A group of US chip companies on Thursday sent a letter to President Joe Biden requesting “substantial funding for semiconductor manufacturing incentives” as part of its economic and infrastructure recovery plans.
Executives from major US companies, including Intel, Qualcomm, Micron Technology and Advanced Micro Devices, signed the letter.
It comes at a time when a global chip shortage has crippled the Ford Motor and General Motors factory lines, with automaker executives predicting billions in lost profits. The tight stock of chips has made it even more difficult for consumers to purchase popular game consoles, such as Microsoft’s Xbox and Sony’s Playstation.
The missing chips are made mostly in countries like Taiwan and South Korea, which have come to dominate the industry. The letter, sent by the Semiconductor Industry Association, said the United States’ share of semiconductor manufacturing had increased from 37 percent in 1990 to 12 percent today.

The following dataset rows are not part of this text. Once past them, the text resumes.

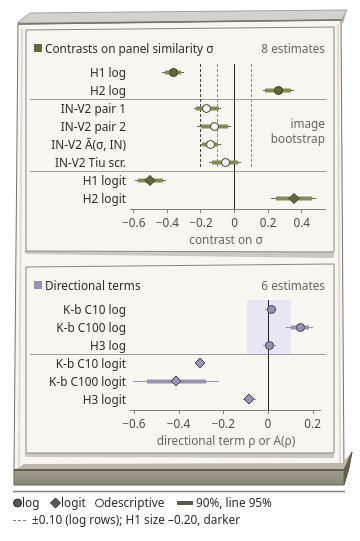
<!DOCTYPE html>
<html lang="en">
<head>
<meta charset="utf-8">
<title>Contrasts and directional terms</title>
<style>
:root {
  --paper: #f9f6f1;
  --ink: #2b2b2b;
  --muted: #66625e;
  --edge: #8a8783;
  --olive: #64683f;
  --olive-bar: #858a55;
  --violet: #9a92b4;
  --band: #e9e6f4;
}
* { box-sizing: border-box; margin: 0; padding: 0; }
html, body { width: 360px; height: 541px; overflow: hidden; background: #fff; }
.figure {
  position: relative; width: 360px; height: 541px; overflow: hidden; padding-top: 38px;
  font: 11.8px/18px "Noto Sans", "Open Sans", sans-serif; color: var(--ink); white-space: nowrap;
}
.drawing { position: absolute; left: 0; top: 0; }
.panel { position: relative; height: 236px; padding: 0 35px 0 34px; }
.panel-terms { height: 217px; padding-top: 2px; }
.panel-head { display: flex; align-items: center; height: 20px; margin-bottom: 5px; }
.panel-head h2 { font-size: inherit; font-weight: 400; flex: 1; }
.swatch { width: 8px; height: 8px; margin-right: 3px; background: var(--olive); }
.panel-terms .swatch { background: var(--violet); }
.panel-terms .panel-head { margin-bottom: 0; height: 18px; margin-bottom: 6px; }
.count, .method, .axis-title { color: var(--muted); }
.rows { width: 92px; list-style: none; text-align: right; }
.rows li { height: 18px; }
.method { position: absolute; right: 35px; top: 78px; line-height: 15px; text-align: right; }
.ticks { display: grid; grid-template-columns: repeat(6, 33.6px); margin: 7px 0 0 83px; line-height: 17px; text-align: center; color: #4c4a48; }
.panel-terms .ticks { grid-template-columns: repeat(5, 44.7px); margin: 7px 0 0 77.5px; }
.axis-title { margin-left: 91px; width: 202px; line-height: 17px; text-align: center; }
.legend { position: absolute; left: 13px; top: 494px; line-height: 17px; }
.legend div { display: flex; align-items: center; }
.legend span { display: flex; align-items: center; }
.legend .log { width: 37px; }
.legend .logit { width: 45px; }
.legend .descriptive { width: 82px; }
.legend svg { flex: none; }
</style>
</head>
<body>
<main class="figure">
  <svg class="drawing" width="360" height="541" viewBox="0 0 360 541" aria-hidden="true">
    <defs>
      <linearGradient id="base-face" x1="0" y1="0" x2="0" y2="1">
        <stop offset="0" stop-color="#a29d92"/><stop offset="1" stop-color="#8b8679"/>
      </linearGradient>
      <path id="diamond" d="M0-5 5 0 0 5-5 0Z"/>
      <circle id="dot" r="4"/>
    </defs>

    <g class="board" stroke-linejoin="round">
      <polygon points="17,23 30,13 347,10 341,20" fill="#d4d2ce" stroke="#a5a29e"/>
      <polygon points="341,20 347,10 345,16 343,24" fill="#aaa7a2"/>
      <polygon points="18,24 341,20 344,470 14,470" fill="var(--paper)" stroke="#77746f"/>
      <path d="M18 24 341 20" stroke="#77746f" stroke-width="1.5"/>
      <path d="M22 28 19 466M338 24 340 466" fill="none" stroke="#dedad4" stroke-width="2"/>
      <polygon points="14,470 24,464 342,463 352,452 344,470" fill="#bdb8ad"/>
      <polygon points="344,470 352,452 349,468 344,485" fill="#65614f" stroke="#55523f"/>
      <polygon points="14,470 344,470 344,485 14,485" fill="url(#base-face)" stroke="#65624f"/>
      <path d="M14 470H344" stroke="#55523f" stroke-width="1.5"/>
    </g>

    <g class="panel-cards" fill="var(--paper)" stroke="var(--edge)">
      <polygon points="24,252 26,250 334,252 334,258 26,254" fill="#cbc8c3" stroke="none"/>
      <polygon points="26,30 334,27 334,252 26,251"/>
      <polygon points="24,454 26,452 334,453 334,458 26,457" fill="#cbc8c3" stroke="none"/>
      <polygon points="26,267 334,264 334,453 26,453"/>
    </g>

    <g class="contrast-chart">
      <path class="row-dividers" d="M30 99.5H326M30 171.5H326" stroke="#a09d99"/>
      <path class="log-limits" d="M217.5 64V168M251.5 64V168" stroke="#8d8a87" stroke-dasharray="3 2"/>
      <path class="size-limit" d="M200.5 64V168" stroke="#3f3d3b" stroke-dasharray="3 2"/>
      <path class="zero" d="M234.5 64V209" stroke="#222"/>
      <path class="axis" d="M130 209.5H326M133.5 209V213M167.5 209V213M200.5 209V213M234.5 209V213M268.5 209V213M301.5 209V213" fill="none" stroke="#85827e"/>
      <path class="interval-95" d="M162 72.5H184M263 90.5H294M194 108.5H221M197 126.5H231M200 144.5H221M209 162.5H241M135 180.5H166M271 198.5H316" stroke="var(--olive)"/>
      <path class="interval-90" d="M165 72.5H181M265 90.5H291M196 108.5H219M201 126.5H228M202 144.5H218M212 162.5H238M138 180.5H163M276 198.5H312" stroke="var(--olive-bar)" stroke-width="4"/>
      <g fill="var(--olive)" stroke="#33361d">
        <use href="#dot" x="173.5" y="72.5"/>
        <use href="#dot" x="278.5" y="90.5"/>
        <use href="#diamond" x="150" y="180.5"/>
        <use href="#diamond" x="294" y="198.5"/>
      </g>
      <g fill="#fff" stroke="#33361d">
        <use href="#dot" x="206.5" y="108.5"/>
        <use href="#dot" x="214.5" y="126.5"/>
        <use href="#dot" x="210.5" y="144.5"/>
        <use href="#dot" x="225.5" y="162.5"/>
      </g>
    </g>

    <g class="terms-chart">
      <rect x="247" y="300" width="44" height="54" fill="var(--band)"/>
      <path class="row-divider" d="M30 354.5H326" stroke="#a09d99"/>
      <path class="zero" d="M268.5 300V410" stroke="#222"/>
      <path class="axis" d="M130 410.5H321M134.5 410V414M179.5 410V414M223.5 410V414M268.5 410V414M313.5 410V414" fill="none" stroke="#85827e"/>
      <path class="interval-95" d="M265 309.5H277M286 327.5H313M263 345.5H276M195 363.5H205M133 381.5H219M243 399.5H256" stroke="var(--violet)"/>
      <path class="interval-90" d="M267 309.5H275M291 327.5H309M265 345.5H273M197 363.5H203M147 381.5H206M245 399.5H253" stroke="var(--violet)" stroke-width="4"/>
      <g fill="var(--violet)" stroke="#45404f">
        <use href="#dot" x="271.5" y="309.5"/>
        <use href="#dot" x="300.5" y="327.5"/>
        <use href="#dot" x="269.5" y="345.5"/>
        <use href="#diamond" x="200" y="363"/>
        <use href="#diamond" x="176" y="381"/>
        <use href="#diamond" x="249" y="399"/>
      </g>
    </g>

    <path class="legend-rule" d="M13 491.5H345" stroke="#85827e" stroke-width="1.5"/>
  </svg>

  <section class="panel">
    <header class="panel-head"><i class="swatch"></i><h2>Contrasts on panel similarity σ</h2><span class="count">8 estimates</span></header>
    <ul class="rows">
      <li>H1 log</li>
      <li>H2 log</li>
      <li>IN-V2 pair 1</li>
      <li>IN-V2 pair 2</li>
      <li>IN-V2 Ā(σ, IN)</li>
      <li>IN-V2 Tiu scr.</li>
      <li>H1 logit</li>
      <li>H2 logit</li>
    </ul>
    <p class="method">image<br>bootstrap</p>
    <div class="ticks"><span>−0.6</span><span>−0.4</span><span>−0.2</span><span>0</span><span>0.2</span><span>0.4</span></div>
    <p class="axis-title">contrast on σ</p>
  </section>

  <section class="panel panel-terms">
    <header class="panel-head"><i class="swatch"></i><h2>Directional terms</h2><span class="count">6 estimates</span></header>
    <ul class="rows">
      <li>K-b C10 log</li>
      <li>K-b C100 log</li>
      <li>H3 log</li>
      <li>K-b C10 logit</li>
      <li>K-b C100 logit</li>
      <li>H3 logit</li>
    </ul>
    <div class="ticks"><span>−0.6</span><span>−0.4</span><span>−0.2</span><span>0</span><span>0.2</span></div>
    <p class="axis-title">directional term ρ or A(ρ)</p>
  </section>

  <footer class="legend">
    <div>
      <span class="log"><svg width="9" height="10" viewBox="-4.5 -5 9 10"><circle r="4" fill="#5b5650" stroke="#2b2b2b"/></svg>log</span>
      <span class="logit"><svg width="11" height="12" viewBox="-5.5 -6 11 12"><path d="M0-5 5 0 0 5-5 0Z" fill="#5b5650" stroke="#2b2b2b"/></svg>logit</span>
      <span class="descriptive"><svg width="9" height="10" viewBox="-4.5 -5 9 10"><circle r="4" fill="#fff" stroke="#2b2b2b"/></svg>descriptive</span>
      <span><svg width="19" height="10" viewBox="0 0 19 10"><path d="M0 5H16" stroke="#5b5650" stroke-width="4"/></svg>90%, line 95%</span>
    </div>
    <div>
      <svg width="19" height="10" viewBox="0 0 19 10"><path d="M0 5.5H15" stroke="#85827e" stroke-dasharray="3 2"/></svg>±0.10 (log rows); H1 size –0.20, darker
    </div>
  </footer>
</main>
</body>
</html>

“This is mainly because the governments of our global competitors are offering significant incentives and subsidies to attract new semiconductor manufacturing facilities, unlike the United States,” the group said.
Congress authorized grants for chipmaking and semiconductor research last year, but lawmakers have yet to decide how much funding to provide. The US chip group urged Biden to provide this funding in the form of donations or tax credits.
“By working with Congress, your administration now has a historic opportunity to fund these initiatives to make them a reality,” the group wrote. “We believe bold action is needed to address the challenges we face. The costs of inaction are high.